What’s the frosting on the cake?  After I got that pathetic excuse for flowers, I went back to the email from 1-800-flowers.   Sure enough, there it was “We’d love to hear about your experience. Click here and tell us what you liked about it or what we can improve–we welcome and appreciate feedback from all our customers.”

So – I thought, bad delivery, bad customer service, bad communication, bad flowers, bad timing – I will let them know what I thought. I clicked on the “click here” and guess what – the link goes to a survey that is “closed!” ARGH. I would like to say, there might be another way that they could have done worse, but I just can NOT imagine what it might be. In the same way that “Websites that Suck” taught good web design by showing the worst, I’ve learned so MUCH about good customer service… but experiencing the opposite. Really.

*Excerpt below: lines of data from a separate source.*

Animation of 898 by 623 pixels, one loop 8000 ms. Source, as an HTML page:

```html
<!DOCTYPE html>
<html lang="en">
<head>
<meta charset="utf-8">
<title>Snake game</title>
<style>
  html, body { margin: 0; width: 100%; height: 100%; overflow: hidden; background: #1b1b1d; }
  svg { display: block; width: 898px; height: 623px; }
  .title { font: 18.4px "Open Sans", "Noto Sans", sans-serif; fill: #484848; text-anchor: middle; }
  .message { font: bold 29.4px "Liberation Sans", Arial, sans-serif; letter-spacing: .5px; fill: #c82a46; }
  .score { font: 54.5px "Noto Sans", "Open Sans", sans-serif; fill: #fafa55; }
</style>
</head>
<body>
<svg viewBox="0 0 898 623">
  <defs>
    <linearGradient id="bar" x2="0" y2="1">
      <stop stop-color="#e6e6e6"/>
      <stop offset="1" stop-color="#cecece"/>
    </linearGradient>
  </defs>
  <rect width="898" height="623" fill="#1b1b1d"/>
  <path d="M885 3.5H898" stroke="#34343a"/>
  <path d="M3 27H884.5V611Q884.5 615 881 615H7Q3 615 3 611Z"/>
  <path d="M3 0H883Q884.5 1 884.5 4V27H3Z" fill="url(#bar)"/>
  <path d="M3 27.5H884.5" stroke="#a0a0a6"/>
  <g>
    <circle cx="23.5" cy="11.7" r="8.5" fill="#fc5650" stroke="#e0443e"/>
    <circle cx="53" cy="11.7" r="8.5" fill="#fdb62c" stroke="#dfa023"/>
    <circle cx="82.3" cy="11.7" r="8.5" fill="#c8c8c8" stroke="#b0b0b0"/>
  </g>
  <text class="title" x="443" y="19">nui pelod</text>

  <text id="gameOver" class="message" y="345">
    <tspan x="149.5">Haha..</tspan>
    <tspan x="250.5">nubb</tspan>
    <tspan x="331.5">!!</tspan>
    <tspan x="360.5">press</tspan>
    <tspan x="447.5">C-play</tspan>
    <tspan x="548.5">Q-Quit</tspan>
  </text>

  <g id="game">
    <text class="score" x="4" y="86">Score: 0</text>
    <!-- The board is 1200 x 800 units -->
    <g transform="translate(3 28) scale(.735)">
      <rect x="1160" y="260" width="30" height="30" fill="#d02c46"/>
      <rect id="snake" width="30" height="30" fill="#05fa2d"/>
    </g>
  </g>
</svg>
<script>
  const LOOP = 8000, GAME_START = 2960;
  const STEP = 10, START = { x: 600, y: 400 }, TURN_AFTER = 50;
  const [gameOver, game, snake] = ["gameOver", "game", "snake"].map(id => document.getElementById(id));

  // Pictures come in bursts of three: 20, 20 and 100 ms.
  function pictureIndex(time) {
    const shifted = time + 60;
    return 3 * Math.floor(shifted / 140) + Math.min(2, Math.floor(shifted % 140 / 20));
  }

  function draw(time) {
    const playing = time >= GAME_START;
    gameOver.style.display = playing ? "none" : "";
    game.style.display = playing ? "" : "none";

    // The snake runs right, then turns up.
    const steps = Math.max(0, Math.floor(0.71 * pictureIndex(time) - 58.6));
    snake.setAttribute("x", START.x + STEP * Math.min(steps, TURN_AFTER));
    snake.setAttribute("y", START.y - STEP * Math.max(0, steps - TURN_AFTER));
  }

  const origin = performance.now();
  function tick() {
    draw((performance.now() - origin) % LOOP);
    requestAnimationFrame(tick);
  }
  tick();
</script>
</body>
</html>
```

 As a post script: I got an email about these, here’s the photo of both of them. The Grocery store roses, from Lowes foods, were about 36.00 for 2 dozen. The 1-800 flowers roses were about $64.

 Both Sets of Roses

February 15th, 2010 Posted by | Business, Life, Other Stuff | no comments

Metrics and Life

We track what we care about – We track metrics that matter in our lives. If we care about something, it is important to HAVE metrics that we can track – metrics that measure improvement or not.

I had a doctors appointment yesterday. For the most part I just wanted to get some renewed RX’s, but as part of every visit, my doctor’s office checks weight, blood pressure, heart rate, and temp. My BP was a bit high, probably because I worked past 3am the night before, and started at 7am yesterday – probably because I’ve got 3 dozen projects simultaneously in need of care and feeding – probably because I was stressed about trying to get to the doctor’s office on time.  For the slightly elevated BP, I have rationalizations.

But I was also up 11 lbs since my last doctor’s visit, and that was only 3 months ago. scale I was shocked. For many years, I’ve made it a practice to check my weight daily. I’ve checked it in the morning, checked it in the evening, checked it randomly almost every day.
When I look at the results – the bare measurement – and the factors involved in reaching those results, I am left with 2 emprical findings:

1) I stopped measuring my weight
2) My weight went where I didn’t want it to go

These two things are connected. As a whole, in life and in technology, people measure what they care about.  Everyone watches their 401k, their annual salary… Everyone watches metrics about things in their life that are important to them.  The first big company website I managed increased its traffic over 500% in the first year that I managed it. I know that particular statistic because that metric was one that I cared about.

Over the last two months, I’ve sold a house, bought a house, moved from one house to another… I’ve painted 4 ceilings, 3 rooms, and climbed on the roof to blow leaves out of gutters 3 times. I’ve also started a new gig, gained several hundred twitter followers and gotten my latest business almost ready to launch.  The weight metric has escaped my monitoring because everything in my life has overwhelmed my time-limited and adhd-rattled attention-span.

I treated my weight as if it was less important.

We track what we care about – We track metrics that matter in our lives. If we care about something, it is important to HAVE metrics that we can track – metrics that measure improvement or not.
My point is – when you care about something, when something is important to you, make sure you have some measure of it. Make sure you have some metric that you can measure and monitor to ensure the thing that you care about is going in the direction you want it to go.   Monitoring that sort of measurement, that sort of metric is the best way to correct course when things aren’t going your way.

This morning, before I started work, I stepped on the scale.

What do you think? Do you have metrics for things that matter to you? Do you monitor and manage them?

December 9th, 2009 Posted by | Business, Continuous Improvement, Life, Other Stuff, People | no comments